-- Task to complete --
Read the lines of the data below and retrieve those with "height".

[Data items]
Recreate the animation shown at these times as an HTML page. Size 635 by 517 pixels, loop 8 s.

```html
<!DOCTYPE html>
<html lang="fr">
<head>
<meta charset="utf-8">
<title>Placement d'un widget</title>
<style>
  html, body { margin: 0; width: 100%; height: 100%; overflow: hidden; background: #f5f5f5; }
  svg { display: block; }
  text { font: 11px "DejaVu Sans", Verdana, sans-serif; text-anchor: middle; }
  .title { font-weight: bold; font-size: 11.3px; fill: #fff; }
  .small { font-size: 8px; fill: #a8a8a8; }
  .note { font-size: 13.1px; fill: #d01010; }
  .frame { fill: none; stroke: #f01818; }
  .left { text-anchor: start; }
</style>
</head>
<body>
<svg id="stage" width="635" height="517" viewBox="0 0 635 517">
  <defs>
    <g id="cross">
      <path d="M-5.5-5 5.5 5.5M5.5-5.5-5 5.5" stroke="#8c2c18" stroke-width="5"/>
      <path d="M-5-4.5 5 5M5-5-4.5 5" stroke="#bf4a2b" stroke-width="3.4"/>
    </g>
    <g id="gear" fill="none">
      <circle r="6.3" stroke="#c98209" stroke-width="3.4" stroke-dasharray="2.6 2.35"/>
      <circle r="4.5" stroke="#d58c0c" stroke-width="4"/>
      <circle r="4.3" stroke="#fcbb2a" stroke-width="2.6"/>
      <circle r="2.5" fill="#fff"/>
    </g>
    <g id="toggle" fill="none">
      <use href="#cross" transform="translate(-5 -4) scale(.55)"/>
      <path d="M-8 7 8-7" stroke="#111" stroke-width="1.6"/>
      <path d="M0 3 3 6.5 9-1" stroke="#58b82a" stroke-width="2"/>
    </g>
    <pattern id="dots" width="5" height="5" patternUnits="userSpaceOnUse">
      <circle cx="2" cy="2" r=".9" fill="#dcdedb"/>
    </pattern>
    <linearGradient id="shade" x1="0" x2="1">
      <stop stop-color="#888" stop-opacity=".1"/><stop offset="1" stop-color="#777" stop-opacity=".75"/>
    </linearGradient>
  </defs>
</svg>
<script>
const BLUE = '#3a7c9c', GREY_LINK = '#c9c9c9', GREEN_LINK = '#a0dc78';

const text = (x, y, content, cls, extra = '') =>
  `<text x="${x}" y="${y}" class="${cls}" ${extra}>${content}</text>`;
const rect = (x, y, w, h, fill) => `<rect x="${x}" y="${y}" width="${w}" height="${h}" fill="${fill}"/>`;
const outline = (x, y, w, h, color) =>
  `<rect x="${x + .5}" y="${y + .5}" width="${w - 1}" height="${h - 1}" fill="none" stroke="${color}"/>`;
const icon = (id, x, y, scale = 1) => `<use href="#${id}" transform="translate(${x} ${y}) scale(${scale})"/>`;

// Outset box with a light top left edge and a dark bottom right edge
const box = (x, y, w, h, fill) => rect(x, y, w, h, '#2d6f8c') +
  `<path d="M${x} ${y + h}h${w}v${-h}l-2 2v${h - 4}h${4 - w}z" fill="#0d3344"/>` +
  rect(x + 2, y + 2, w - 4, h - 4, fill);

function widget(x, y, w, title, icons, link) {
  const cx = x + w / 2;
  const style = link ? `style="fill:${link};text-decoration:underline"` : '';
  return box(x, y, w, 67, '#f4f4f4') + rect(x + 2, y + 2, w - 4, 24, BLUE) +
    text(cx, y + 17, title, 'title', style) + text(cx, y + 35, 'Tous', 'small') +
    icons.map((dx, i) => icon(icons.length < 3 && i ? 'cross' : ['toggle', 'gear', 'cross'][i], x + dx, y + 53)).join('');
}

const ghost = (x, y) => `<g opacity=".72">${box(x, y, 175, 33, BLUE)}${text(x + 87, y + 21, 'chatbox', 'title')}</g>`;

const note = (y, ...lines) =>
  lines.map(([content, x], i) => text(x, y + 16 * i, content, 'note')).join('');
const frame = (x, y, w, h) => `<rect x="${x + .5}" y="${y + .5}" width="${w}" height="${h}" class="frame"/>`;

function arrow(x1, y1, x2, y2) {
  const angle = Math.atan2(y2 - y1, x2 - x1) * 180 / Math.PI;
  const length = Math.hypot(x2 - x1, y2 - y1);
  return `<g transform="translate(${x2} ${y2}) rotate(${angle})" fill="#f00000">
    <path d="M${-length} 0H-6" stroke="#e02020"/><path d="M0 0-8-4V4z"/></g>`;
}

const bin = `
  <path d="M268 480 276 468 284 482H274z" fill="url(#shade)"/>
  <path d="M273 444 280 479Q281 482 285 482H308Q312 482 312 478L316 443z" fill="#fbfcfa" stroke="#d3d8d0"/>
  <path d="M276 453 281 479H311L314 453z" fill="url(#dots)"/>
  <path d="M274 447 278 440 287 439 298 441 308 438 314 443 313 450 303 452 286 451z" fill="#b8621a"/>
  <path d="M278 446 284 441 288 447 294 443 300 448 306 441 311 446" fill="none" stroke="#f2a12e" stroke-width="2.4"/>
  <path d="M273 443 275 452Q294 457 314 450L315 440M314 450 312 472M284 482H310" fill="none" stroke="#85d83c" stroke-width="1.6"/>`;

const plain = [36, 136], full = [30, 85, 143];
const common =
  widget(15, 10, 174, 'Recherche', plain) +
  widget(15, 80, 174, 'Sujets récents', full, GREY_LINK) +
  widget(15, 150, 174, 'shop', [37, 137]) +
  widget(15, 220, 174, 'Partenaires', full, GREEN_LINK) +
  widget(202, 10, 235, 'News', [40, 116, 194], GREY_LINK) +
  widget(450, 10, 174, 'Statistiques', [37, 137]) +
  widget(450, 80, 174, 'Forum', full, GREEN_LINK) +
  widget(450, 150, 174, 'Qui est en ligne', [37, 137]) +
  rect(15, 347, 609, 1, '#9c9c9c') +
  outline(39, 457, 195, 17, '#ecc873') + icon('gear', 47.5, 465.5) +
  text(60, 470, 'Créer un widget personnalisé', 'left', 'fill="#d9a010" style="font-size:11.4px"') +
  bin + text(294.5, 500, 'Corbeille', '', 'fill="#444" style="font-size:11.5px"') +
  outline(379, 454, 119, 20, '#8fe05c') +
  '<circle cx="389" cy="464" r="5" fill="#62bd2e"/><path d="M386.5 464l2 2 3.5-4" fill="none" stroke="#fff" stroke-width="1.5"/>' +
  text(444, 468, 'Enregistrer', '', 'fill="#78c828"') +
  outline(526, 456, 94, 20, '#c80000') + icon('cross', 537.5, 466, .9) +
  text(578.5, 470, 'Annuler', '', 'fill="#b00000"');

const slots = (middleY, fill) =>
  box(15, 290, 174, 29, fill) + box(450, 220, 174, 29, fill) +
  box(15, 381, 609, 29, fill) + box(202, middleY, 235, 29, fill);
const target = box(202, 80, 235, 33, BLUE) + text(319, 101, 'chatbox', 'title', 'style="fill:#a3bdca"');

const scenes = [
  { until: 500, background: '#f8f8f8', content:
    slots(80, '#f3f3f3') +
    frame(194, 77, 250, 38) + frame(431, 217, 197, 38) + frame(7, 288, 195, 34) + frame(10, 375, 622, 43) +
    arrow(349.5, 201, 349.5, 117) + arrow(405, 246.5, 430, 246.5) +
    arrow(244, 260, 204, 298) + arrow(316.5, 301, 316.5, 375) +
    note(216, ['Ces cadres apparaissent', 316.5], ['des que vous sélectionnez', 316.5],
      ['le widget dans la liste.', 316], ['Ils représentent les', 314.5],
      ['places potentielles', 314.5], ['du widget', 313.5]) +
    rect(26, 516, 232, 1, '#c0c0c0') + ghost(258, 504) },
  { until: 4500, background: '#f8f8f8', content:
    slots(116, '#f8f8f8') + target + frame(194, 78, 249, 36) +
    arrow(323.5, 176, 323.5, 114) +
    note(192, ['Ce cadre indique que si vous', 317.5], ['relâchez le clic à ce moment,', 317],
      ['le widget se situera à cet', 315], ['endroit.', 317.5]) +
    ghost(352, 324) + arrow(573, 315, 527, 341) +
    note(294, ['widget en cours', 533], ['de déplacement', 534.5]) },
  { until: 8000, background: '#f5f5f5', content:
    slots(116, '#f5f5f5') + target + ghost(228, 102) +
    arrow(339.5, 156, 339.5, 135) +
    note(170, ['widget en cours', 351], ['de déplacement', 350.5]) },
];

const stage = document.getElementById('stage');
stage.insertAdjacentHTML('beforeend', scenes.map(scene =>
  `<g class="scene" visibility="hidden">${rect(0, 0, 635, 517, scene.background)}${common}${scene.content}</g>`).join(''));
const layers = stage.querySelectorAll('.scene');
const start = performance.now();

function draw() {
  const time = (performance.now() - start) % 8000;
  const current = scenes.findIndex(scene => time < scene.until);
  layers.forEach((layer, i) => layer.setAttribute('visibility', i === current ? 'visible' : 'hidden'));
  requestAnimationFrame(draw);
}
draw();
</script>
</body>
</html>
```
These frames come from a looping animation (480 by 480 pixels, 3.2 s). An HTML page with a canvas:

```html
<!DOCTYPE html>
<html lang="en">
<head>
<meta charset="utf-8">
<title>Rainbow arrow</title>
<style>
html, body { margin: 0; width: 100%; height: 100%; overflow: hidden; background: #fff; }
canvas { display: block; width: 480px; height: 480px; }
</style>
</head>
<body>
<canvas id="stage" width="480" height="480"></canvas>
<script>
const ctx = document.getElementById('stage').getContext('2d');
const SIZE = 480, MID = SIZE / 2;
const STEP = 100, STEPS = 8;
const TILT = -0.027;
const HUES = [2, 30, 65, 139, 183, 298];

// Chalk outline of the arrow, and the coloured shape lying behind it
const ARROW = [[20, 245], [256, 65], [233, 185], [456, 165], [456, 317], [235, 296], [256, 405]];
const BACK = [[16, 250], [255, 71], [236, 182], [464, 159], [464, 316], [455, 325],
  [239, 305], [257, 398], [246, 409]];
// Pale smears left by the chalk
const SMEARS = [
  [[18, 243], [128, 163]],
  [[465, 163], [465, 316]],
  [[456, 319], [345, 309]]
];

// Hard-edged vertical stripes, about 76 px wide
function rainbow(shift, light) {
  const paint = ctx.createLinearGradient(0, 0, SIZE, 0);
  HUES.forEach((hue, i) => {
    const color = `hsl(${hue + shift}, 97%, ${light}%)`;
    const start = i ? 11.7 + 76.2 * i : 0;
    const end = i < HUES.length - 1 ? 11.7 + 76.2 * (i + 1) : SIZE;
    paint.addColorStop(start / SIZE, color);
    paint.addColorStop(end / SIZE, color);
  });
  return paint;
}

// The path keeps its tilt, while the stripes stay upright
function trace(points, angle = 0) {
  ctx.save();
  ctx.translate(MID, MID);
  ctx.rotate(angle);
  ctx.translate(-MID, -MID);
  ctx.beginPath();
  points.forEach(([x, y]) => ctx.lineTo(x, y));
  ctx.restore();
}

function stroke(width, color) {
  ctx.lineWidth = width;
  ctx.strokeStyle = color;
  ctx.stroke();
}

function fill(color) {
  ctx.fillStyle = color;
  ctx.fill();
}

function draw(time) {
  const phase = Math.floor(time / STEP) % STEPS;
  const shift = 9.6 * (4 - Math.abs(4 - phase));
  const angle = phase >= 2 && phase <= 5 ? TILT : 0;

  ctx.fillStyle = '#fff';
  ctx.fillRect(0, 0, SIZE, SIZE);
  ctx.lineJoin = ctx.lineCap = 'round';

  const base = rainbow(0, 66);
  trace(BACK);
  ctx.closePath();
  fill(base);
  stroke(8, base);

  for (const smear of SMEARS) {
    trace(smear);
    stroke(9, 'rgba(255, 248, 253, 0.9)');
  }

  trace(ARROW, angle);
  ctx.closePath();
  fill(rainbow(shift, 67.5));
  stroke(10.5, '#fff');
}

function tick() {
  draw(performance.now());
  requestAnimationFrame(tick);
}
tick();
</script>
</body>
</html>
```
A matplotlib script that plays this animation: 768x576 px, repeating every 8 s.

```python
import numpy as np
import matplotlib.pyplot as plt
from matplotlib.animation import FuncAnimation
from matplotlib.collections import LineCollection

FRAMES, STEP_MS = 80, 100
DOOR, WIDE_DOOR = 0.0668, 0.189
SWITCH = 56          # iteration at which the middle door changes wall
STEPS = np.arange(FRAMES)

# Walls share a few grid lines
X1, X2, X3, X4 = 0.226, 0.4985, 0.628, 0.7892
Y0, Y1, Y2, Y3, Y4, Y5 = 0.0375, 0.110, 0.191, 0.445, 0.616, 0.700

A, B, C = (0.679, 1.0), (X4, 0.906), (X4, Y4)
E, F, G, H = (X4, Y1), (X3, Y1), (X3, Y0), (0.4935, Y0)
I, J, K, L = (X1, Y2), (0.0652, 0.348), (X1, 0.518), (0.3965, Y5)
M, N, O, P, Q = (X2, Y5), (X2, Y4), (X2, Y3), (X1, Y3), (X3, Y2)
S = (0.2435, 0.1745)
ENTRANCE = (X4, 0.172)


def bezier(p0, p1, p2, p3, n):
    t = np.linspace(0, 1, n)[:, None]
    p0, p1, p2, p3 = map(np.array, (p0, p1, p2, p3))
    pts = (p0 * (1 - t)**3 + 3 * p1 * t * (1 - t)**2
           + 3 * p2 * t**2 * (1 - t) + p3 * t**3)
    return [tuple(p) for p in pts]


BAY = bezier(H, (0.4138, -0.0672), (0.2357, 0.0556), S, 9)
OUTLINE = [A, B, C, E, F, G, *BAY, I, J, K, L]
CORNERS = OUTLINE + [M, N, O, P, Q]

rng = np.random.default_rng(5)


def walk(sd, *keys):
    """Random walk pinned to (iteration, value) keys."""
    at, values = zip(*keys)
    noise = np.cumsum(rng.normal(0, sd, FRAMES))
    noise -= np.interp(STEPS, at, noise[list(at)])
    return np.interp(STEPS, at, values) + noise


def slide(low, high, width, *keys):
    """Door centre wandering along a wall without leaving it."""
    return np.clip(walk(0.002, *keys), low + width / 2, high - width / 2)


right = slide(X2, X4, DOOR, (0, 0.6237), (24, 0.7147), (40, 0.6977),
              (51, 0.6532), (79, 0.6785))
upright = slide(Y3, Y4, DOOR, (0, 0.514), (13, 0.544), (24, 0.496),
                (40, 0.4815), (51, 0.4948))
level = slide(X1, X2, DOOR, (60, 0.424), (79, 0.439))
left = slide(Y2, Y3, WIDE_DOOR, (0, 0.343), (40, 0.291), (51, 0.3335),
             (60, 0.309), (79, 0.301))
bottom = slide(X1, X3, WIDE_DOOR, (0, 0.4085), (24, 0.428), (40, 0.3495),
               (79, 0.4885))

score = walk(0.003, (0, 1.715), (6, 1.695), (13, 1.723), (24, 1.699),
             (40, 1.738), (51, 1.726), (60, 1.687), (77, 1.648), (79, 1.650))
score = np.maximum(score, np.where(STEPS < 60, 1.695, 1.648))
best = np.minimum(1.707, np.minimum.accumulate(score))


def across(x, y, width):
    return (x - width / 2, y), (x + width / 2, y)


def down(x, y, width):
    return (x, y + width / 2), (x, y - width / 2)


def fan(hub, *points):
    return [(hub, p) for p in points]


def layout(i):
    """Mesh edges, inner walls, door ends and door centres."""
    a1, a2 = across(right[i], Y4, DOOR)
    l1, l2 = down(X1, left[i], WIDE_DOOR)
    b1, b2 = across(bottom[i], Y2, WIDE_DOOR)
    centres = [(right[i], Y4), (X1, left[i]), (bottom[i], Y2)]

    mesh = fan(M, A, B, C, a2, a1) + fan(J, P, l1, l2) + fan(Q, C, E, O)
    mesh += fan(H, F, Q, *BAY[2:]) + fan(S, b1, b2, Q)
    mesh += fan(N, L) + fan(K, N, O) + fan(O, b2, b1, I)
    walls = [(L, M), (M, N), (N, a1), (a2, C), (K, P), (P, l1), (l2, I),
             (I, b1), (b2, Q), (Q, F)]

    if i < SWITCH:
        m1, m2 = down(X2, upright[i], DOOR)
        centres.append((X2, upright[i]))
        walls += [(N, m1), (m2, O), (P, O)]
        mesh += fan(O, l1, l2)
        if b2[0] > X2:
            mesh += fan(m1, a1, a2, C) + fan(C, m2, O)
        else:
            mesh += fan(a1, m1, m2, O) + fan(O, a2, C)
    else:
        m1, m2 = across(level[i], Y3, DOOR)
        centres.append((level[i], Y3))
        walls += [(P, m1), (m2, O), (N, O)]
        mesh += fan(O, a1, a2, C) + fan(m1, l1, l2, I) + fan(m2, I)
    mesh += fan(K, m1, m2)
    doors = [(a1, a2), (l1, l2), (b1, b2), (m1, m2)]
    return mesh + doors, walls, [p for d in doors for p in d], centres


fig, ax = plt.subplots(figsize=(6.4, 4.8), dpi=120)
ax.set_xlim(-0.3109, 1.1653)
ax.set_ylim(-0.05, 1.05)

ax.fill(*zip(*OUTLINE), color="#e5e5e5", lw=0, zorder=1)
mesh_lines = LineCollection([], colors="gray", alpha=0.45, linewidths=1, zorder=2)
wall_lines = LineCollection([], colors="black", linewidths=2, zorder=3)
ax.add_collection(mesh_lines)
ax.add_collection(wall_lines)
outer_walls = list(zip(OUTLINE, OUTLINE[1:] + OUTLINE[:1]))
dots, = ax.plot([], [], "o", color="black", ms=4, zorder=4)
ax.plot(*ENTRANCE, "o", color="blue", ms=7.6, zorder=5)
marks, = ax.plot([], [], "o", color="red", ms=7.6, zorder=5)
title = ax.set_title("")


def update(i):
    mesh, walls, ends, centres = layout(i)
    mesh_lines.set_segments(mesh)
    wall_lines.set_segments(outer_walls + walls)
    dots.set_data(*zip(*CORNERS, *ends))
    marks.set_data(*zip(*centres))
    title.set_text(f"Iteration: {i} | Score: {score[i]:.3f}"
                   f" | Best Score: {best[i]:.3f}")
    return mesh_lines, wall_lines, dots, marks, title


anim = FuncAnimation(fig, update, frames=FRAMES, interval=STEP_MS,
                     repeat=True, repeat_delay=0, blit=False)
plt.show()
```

-- Solved problem --
  html, body { margin: 0; width: 100%; height: 100%; overflow: hidden; background: #f5f5f5; }
<svg id="stage" width="635" height="517" viewBox="0 0 635 517">
    <pattern id="dots" width="5" height="5" patternUnits="userSpaceOnUse">
const rect = (x, y, w, h, fill) => `<rect x="${x}" y="${y}" width="${w}" height="${h}" fill="${fill}"/>`;
  `<rect x="${x + .5}" y="${y + .5}" width="${w - 1}" height="${h - 1}" fill="none" stroke="${color}"/>`;
const frame = (x, y, w, h) => `<rect x="${x + .5}" y="${y + .5}" width="${w}" height="${h}" class="frame"/>`;
html, body { margin: 0; width: 100%; height: 100%; overflow: hidden; background: #fff; }
canvas { display: block; width: 480px; height: 480px; }
<canvas id="stage" width="480" height="480"></canvas>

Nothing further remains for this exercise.